As she networked and collaborated with colleagues at the firm in order to publish the paper, she was reminded of the kinds of discussions she’d been able to have in college, and the community spaces where she felt comfortable having them.
Maleni knew she wanted to continue to find opportunities for those kinds of conversations at Capco, so she joined Women@Capco where she leads Table Talks, a Women@Capco initiative that convenes the women of Capco and allies to discuss intersectional gender-based issues in a corporate environment. She also helped found Latinx@Capco, where she serves as Community Outreach Lead, when interest around it swelled earlier this year.
In both groups, Maleni enjoys getting to know people who share her identities in a space where they can support each other.
“You can talk about best practices that got you where you are: ‘How did you do that, who did you talk to, how did that happen?’” says Maleni. “You get a lot of connectivity, and a support group that can help you through when times are difficult.”
“As someone who’s Latinx, a woman of color, a first gen college student—all of these labels I hold mean that certain environments and institutions were not made for people like me,” she says. “That’s why it’s so important to convene people that look like you when you're at these institutions so that you can visualize a future that includes you.”
Building Impact Together
Maleni says she loves that despite being relatively early in her career, she’s been able to leverage her writing and her community involvement to forge relationships with senior leaders and push herself. That’s been especially true thanks to remote work, she notes, which has let her connect with Capco coworkers all around the country.
When she thinks about what’s next, she knows she wants to keep chasing answers alongside her community:
“I think about where we can have the most impact. Sometimes it’s well-defined and small, like our 20, 30 Latinx@Capco members.
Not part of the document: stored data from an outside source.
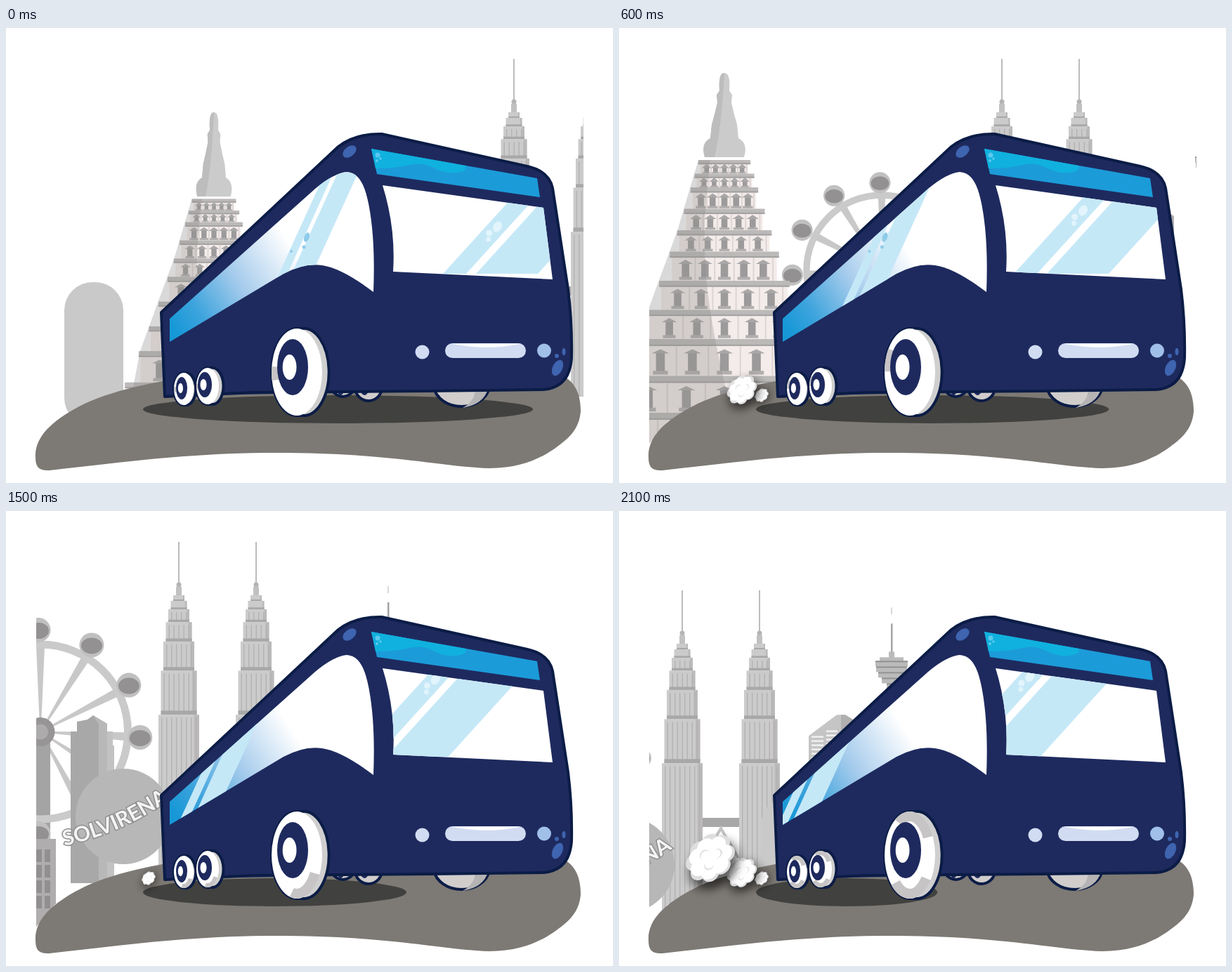
These frames come from a looping animation (864 by 648 pixels, 2400 ms). An HTML page:

```html
<!DOCTYPE html>
<html lang="en">
<head>
<meta charset="utf-8">
<title>Coach tour</title>
<style>
  html, body { margin: 0; width: 100%; height: 100%; overflow: hidden; background: #fff; }
  svg { display: block; width: 100vw; height: 100vh; }
  .sign { font: 700 30px Lato, "Open Sans", sans-serif; fill: #f4f4f4; stroke: #8f8f8f; stroke-width: 3px; paint-order: stroke; }
</style>
</head>
<body>
<svg viewBox="0 0 864 648">
  <defs>
    <clipPath id="stage"><path d="M43 40H822V525H790V560H70L43 592Z"/></clipPath>
    <clipPath id="frontGlass"><path d="M536 224L765 256L778 358L551 347Q555 285 536 224Z"/></clipPath>
    <clipPath id="sideGlass"><path d="M233 414L440 229Q466 207 485 205C503 206 511 225 516 250Q526 300 523 376Q478 342 450 338Q425 334 395 350L233 447Z"/></clipPath>
    <linearGradient id="sideFill" gradientUnits="userSpaceOnUse" x1="240" y1="430" x2="412" y2="318">
      <stop offset="0" stop-color="#1798d7"/><stop offset=".2" stop-color="#3ba3dc"/>
      <stop offset=".55" stop-color="#a5cbec"/><stop offset="1" stop-color="#fff"/>
    </linearGradient>
    <filter id="soft" x="-60%" y="-60%" width="220%" height="220%"><feGaussianBlur stdDeviation="7"/></filter>
  </defs>

  <g clip-path="url(#stage)">
    <g id="wheel"></g>
    <g id="skyline">
      <g id="city" transform="translate(-122)">
        <path d="M-32 530V314H-23V300L-8 297L0 291L20 303V530Z" fill="#a9a8a8"/>
        <path d="M0 291L20 303V530H8V304Z" fill="#b9b8b8"/>
        <path d="M20 314H28V334H30V530H20Z" fill="#c3c2c2"/>
        <path d="M-147 441H-105V540H-147Z" fill="#959394"/>
        <path d="M-110 467H-53V600H-110Z" fill="#afadae"/>
      </g>
      <g id="mast"></g>
      <g id="towers"></g>
      <g transform="translate(-79 435)">
        <circle r="68" fill="#b7b7b7"/>
        <path id="arc" d="M-84 42Q-5 25 60 -20L110 -58" fill="none"/>
        <text class="sign"><textPath href="#arc">SOLVIRENA</textPath></text>
      </g>
    </g>
    <g id="temple"></g>
    <rect id="statue" x="-42" y="362" width="84" height="205" rx="40" fill="#c9c9c9"/>
  </g>

  <path fill="#7d7974" d="M42 612C40 580 70 556 112 535C190 499 330 484 480 482C640 480 750 484 795 497C812 506 818 525 818 546C816 570 803 583 785 596C765 611 735 627 688 627C620 625 550 606 400 605C270 604 180 617 62 630C48 631 42 626 42 612Z"/>
  <ellipse id="shade" cy="543" ry="20" fill="#41413f"/>
  <g id="smoke"></g>

  <g stroke="#0b1c46" stroke-width="4" fill="#d0cdcc">
    <path d="M609 512A40 32 0 0 0 688 512Z"/>
    <path d="M463 512A17 17 0 0 0 496 512ZM497 512A19 19 0 0 0 535 512Z"/>
    <path d="M668 514H686Q680 536 650 541Q668 531 668 514Z" fill="#b5b3b4" stroke="none"/>
    <path d="M470 514Q476 532 483 514ZM503 514Q510 532 518 514Z" fill="#1e2a5e" stroke="none"/>
  </g>

  <path id="body" fill="#1e2a5e" d="M221 405L473 169Q498 150 535 151L742 197Q773 204 778 228L800 372Q806 420 805 470Q802 512 765 515L600 517L350 519L226 525Z"/>
  <path fill="#22376f" d="M500 160L535 151L742 197Q768 203 774 222L756 214L520 172Z"/>
  <path fill="#26417f" d="M221 405L473 169Q498 150 535 151L577 161Q560 172 530 166Q522 190 497 194Q470 196 445 222L233 412L229 525H226Z"/>
  <path fill="#21366f" d="M224 479C300 458 380 430 470 428C560 426 620 452 680 445C740 432 755 392 802 384L805 470Q802 512 765 514L226 524Z"/>
  <path fill="#263f80" d="M420 516C520 515 560 488 630 485C720 483 760 470 805 430V470Q802 512 765 514Z"/>
  <use href="#body" style="fill:none" stroke="none"/>
  <path fill="none" stroke="#0b1c46" stroke-width="4" stroke-linejoin="round" d="M221 405L473 169Q498 150 535 151L742 197Q773 204 778 228L800 372Q806 420 805 470Q802 512 765 515L600 517L350 519L226 525Z"/>
  <g fill="#3f64b0">
    <ellipse cx="489" cy="176" rx="11" ry="7" transform="rotate(-38 489 176)"/>
    <ellipse cx="785" cy="484" rx="7" ry="12" transform="rotate(25 785 484)"/>
    <ellipse cx="794" cy="461" rx="2.5" ry="5"/><circle cx="784" cy="467" r="3"/>
  </g>

  <path fill="#1c9bd9" d="M520 172L756 214L760 241L528 208Z"/>
  <path fill="#10b1de" d="M520 172L654 196Q658 204 640 206C615 209 605 190 580 194Q555 200 526 200Z"/>
  <g fill="#5cc9ee"><circle cx="529" cy="181" r="3.5"/><circle cx="528" cy="189" r="2"/><circle cx="533" cy="186" r="1.8"/></g>

  <g clip-path="url(#frontGlass)">
    <path d="M530 215H785V365H530Z" fill="#fff"/>
    <path id="frontBands" fill="#c5e8f7" d="M-88 350H0L118 220H30ZM-135 350H-102L16 220H-17Z"/>
    <g id="frontDrops" fill="#e2f4fc"><ellipse cx="6" cy="-7" rx="6" ry="8" transform="rotate(30 6 -7)"/><circle cx="-6" cy="2" r="4.5"/><circle cx="-7" cy="11" r="3.5"/></g>
  </g>
  <g clip-path="url(#sideGlass)">
    <path d="M225 200H530V450H225Z" fill="url(#sideFill)"/>
    <g id="sideBands">
      <path fill="#c5e8f7" d="M-79 450H-50L64 200H35ZM-97 450H-85L29 200H17Z"/>
      <g fill="#8fcbea"><ellipse cx="-12" cy="298" rx="3.5" ry="7" transform="rotate(20 -12 298)"/><circle cx="-16" cy="312" r="2.5"/><circle cx="-34" cy="318" r="2"/></g>
    </g>
  </g>

  <g fill="#d1dcf2">
    <circle cx="592.500" cy="461.500" r="10"/><rect x="625" y="449" width="115" height="21" rx="10.500"/>
    <circle cx="766" cy="459.500" r="10" fill="#a1c0e9"/>
    <path fill="#fff" d="M634 449.500H733Q685 460 634 449.500Z"/>
  </g>
  <g id="tyres"></g>
</svg>

<script>
const $ = id => document.getElementById(id);
const STEP = 300, COUNT = 8;

const times = (n, make) => Array.from({ length: n }, (_, i) => make(i)).join("");
const rect = (x, y, w, h, fill) => `<rect x="${x}" y="${y}" width="${w}" height="${h}" fill="${fill}"/>`;
const oval = (x, y, rx, ry, attr) => `<ellipse cx="${x}" cy="${y}" rx="${rx}" ry="${ry}" ${attr}/>`;

function wheel() {
  const spin = i => { const a = i * Math.PI / 6; return a + .055 * Math.sin(a); };
  const spoke = i => `<path d="M-1.500 -18L-6 -122H6L1.500 -18Z" fill="#c9c8c8" transform="rotate(${spin(i) * 180 / Math.PI})"/>`;
  const cabin = i => {
    const x = 145 * Math.sin(spin(i)) - 3, y = -145 * Math.cos(spin(i));
    return oval(x, y, 17.5, 17.5, 'fill="#c1c0c0"') + oval(x, y + 1, 15, 11.5, 'fill="#939192"');
  };
  return times(12, spoke) + rect(-14, 0, 28, 290, "#a5a4a4") + rect(-14, 0, 8, 290, "#979596")
    + `<circle r="124.500" fill="none" stroke="#cbcaca" stroke-width="11"/>` + times(12, cabin)
    + `<circle r="20.500" fill="#979596"/><circle r="11" fill="#adabac"/>`;
}

// Tiers grow taller and wider towards the ground.
function tower() {
  let out = rect(-1, 44, 2, 64, "#bdbcbc") + `<circle cy="105" r="3.500" fill="#b5b4b4"/>` + rect(-4, 108, 8, 12, "#c2c1c1");
  for (let n = 0, y = 120; n < 7; n++) {
    const w = 8 + 3.5 * n, h = n < 6 ? 8 * 1.51 ** n : 310;
    out += rect(-w, y, 2 * w, h, "#cccbcb");
    if (n > 1) for (let x = 4 - w; x < w; x += 7) out += rect(x, y + 4, 1.4, h - 4, "#b3b2b2");
    out += rect(w * .75, y, w * .25, h, "#b3b2b2aa");
    if (n < 6) out += rect(-w, y + h - 2 - n * .8, 2 * w, 2 + n * .8, "#a9a8a8");
    y += h;
  }
  return out;
}

const towers = () => rect(28, 368, 56, 13, "#a9a8a8")
  + `<path d="M30 425L55 383L80 425" fill="none" stroke="#c4c3c3" stroke-width="4"/>`
  + tower() + `<g transform="translate(110)">${tower()}</g>`;

const mast = () => rect(-.5, 107, 1, 10, "#b5b4b4") + rect(-1, 130, 2.5, 50, "#a5a4a4")
  + rect(-4, 170, 8, 330, "#bcbbbb") + rect(-17, 178, 34, 6, "#bcbbbb")
  + times(5, n => {
    const w = 23 - n * n, y = 183 + n * 8;
    return rect(-w, y, 2 * w, 8, "#bcbbbb") + rect(-w, y, 2 * w, 2, "#929191");
  })
  + `<path d="M-118 290L-78 260H-66L-53 268V500H-118Z" fill="#c6c5c5"/><path d="M-72 260H-66L-53 268V500H-72Z" fill="#b0afaf"/>`
  + times(20, n => rect(-114, 290 + n * 6, 17, 2.5, "#f0f0f0") + rect(-93, 282 + n * 6, 16, 2.5, "#f0f0f0"));

function temple() {
  let out = "";
  for (let i = 0, y = 4; i < 11; i++) {
    const h = 19.5 + 11 * Math.floor((i + 1) / 3), w = 36 + .27 * y + .0003 * y * y;
    const inner = w - 3, bar = 4 + h / 9, gap = h - bar, step = inner * .37;
    const size = 4 + gap * .2, top = y + bar + gap * .18;
    out += rect(-inner, y, inner * 2, h, "#f4ecea") + times(5, k => {
      const x = (k - 2) * step;
      return rect(x - size / 2, top, size, gap * .75, "#9c9a9a")
        + `<path d="M${x - size} ${top + 3}L${x} ${top - 3}L${x + size} ${top + 3}Z" fill="#a9a7a7"/>`
        + rect(x - size * .85, top + gap * .65, size * 1.7, gap * .1 + 1, "#b1afaf")
        + rect(x + step / 2 - 1, y + bar, 2, gap, "#dcd5d4");
    }) + rect(-w, y, 2 * w, bar, "#bcb9b9") + rect(-w, y + bar - 2, 2 * w, 2, "#a3a1a1");
    y += h;
  }
  const half = "M0 -142Q-9 -142 -7 -112L-11 -105L-10 -92L-14 -72L-18 -55L-20 -32Q-34 -24 -28 0H";
  return out
    + `<path d="M-37 4L-20 4C-35 120 -30 190 0 320L25 450H-160L-124 260L-93 175L-67 105Z" fill="#8f8c8c" fill-opacity=".33"/>`
    + `<g id="spire"><path d="${half}0Z" transform="scale(-1 1)" fill="#cbcbcb"/><path d="${half}0Z" fill="#cbcbcb"/><path d="${half}-14Q-4 -50 0 -142Z" fill="#bdbdbd"/></g>`;
}

function puff(x, y, r) {
  const lobes = (n, d, size, fill) => times(n, i => {
    const a = i / n * 2 * Math.PI + d;
    return oval(Math.cos(a) * r * d, Math.sin(a) * r * d, r * size, r * size, `fill="${fill}"`);
  });
  return `<g transform="translate(${x} ${y}) rotate(-45) scale(1.08 .85)">`
    + oval(-r * .1, r * .35, r, r, 'fill="#000" fill-opacity=".6" filter="url(#soft)"')
    + lobes(8, .64, .36, "#dedede") + lobes(7, .54, .35, "#fff") + oval(0, 0, r * .6, r * .6, 'fill="#fff"')
    + lobes(3, .3, .2, "#dedede") + lobes(3, .25, .19, "#fff") + "</g>";
}

function tyre(x, y, rx, ry, depth, hubX, hubY, hubRx, hubRy) {
  const band = rx - hubRx;
  return `<path d="M${x} ${y - ry}H${x + depth * .6}A${rx} ${ry} 0 0 1 ${x + depth} ${y + ry}H${x}A${rx} ${ry} 0 0 1 ${x} ${y - ry}Z" fill="#d0cfcf" stroke="#0b1c46" stroke-width="4"/>`
    + oval(x, y, rx, ry, 'fill="#fff"')
    + oval(x, y, rx - band / 2, ry - band / 2, `class="worn" pathLength="360" fill="none" stroke="#c6c4c4" stroke-width="${band}"`)
    + oval(hubX, hubY, hubRx, hubRy, 'fill="#1e2a5e"')
    + oval(hubX - hubRx * .2, hubY, hubRx * .45, hubRy * .45, 'fill="#fff"');
}

$("wheel").innerHTML = wheel();
$("towers").innerHTML = towers();
$("mast").innerHTML = mast();
$("temple").innerHTML = temple();
$("city").innerHTML += times(12, n => rect(-93 + n % 3 * 12, 482 + Math.floor(n / 3) * 22, 8, 18, "#918f90"));
$("smoke").innerHTML = puff(203, 523, 10) + puff(175, 515, 22) + puff(130, 494, 36);
$("tyres").innerHTML = tyre(253, 514, 14, 23, 4, 250, 513, 8, 16)
  + tyre(287, 510, 16, 26, 8, 283, 508, 10, 18)
  + tyre(414, 490, 36, 62, 12, 408, 483, 22, 40);

// Straight travel through [step, value] points.
function along(i, ...pts) {
  const n = Math.max(1, pts.findIndex(p => p[0] >= i));
  const [a, from] = pts[n - 1], [b, to] = pts[n];
  return from + (to - from) * (i - a) / (b - a);
}

const place = (id, x, y, s = 1) => $(id).setAttribute("transform", `translate(${x} ${y}) scale(${s})`);

function pose(i) {
  const scroll = along(i, [0, 723], [2, 545], [3, 447], [4, 372], [5, 246], [7, 90]);
  const drop = 34.5 * Math.max(0, i - 5);
  place("skyline", scroll, drop);
  place("mast", 298, -drop * .56);
  place("statue", scroll + 154 - (i < 4 ? 752 : 0), drop * .65);

  const near = Math.max(0, 1 - Math.abs(i - 4) / 2);
  place("wheel", along(i, [0, 620], [3, 251], [5, 49], [7, -91]), 345 - 61 * near, .86 + .28 * near);

  const size = along(i, [0, .85], [2, 1], [3, 1], [4, .85], [7, .85]);
  place("temple", along(i, [0, 296], [2, 150], [3, 39], [4, 14], [5, -300], [7, -300]),
    along(i, [0, 240], [2, 184], [3, 205], [4, 306], [7, 306]), size);
  $("spire").setAttribute("transform", `scale(1 ${.845 / size})`);

  const reach = 555 - 20 * i - 3.2 * i * i;
  $("shade").setAttribute("cx", 195 + reach / 2);
  $("shade").setAttribute("rx", reach / 2);

  const glare = 757 - 33 * i + 1.5 * i * i, dropY = 243 + 47 * (1 - i / 7) ** 2;
  place("frontBands", glare, 0);
  place("frontDrops", glare - 118 + (350 - dropY) * .91, dropY);
  place("sideBands", 440 - 28 * i + 1.6 * i * i, 0);

  [...$("smoke").children].forEach((p, n) => p.setAttribute("visibility", n < i % 4 ? "visible" : "hidden"));

  // Worn patch creeps round the tyre; a second one faces it late in the loop.
  const start = i < 3 ? 165 + 8 * i : 10 + 5 * i, len = 25 + 8 * i, turn = i > 5 ? 200 : 360;
  for (const ring of document.querySelectorAll(".worn")) {
    ring.setAttribute("stroke-dasharray", `${len} ${turn - len}`);
    ring.setAttribute("stroke-dashoffset", -start);
  }
}

const begin = performance.now();
let shown = -1;
function tick() {
  const i = Math.floor(Math.max(0, performance.now() - begin) / STEP) % COUNT;
  if (i !== shown) pose(shown = i);
  requestAnimationFrame(tick);
}
tick();
</script>
</body>
</html>
```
Maybe you’re impacting a client at a big Tier-I global bank,” she says. “As people, we get sucked into this idea of ‘we have to be changing the world.’ But sometimes that takes time. Defining where and how you can have the most impact is critical.”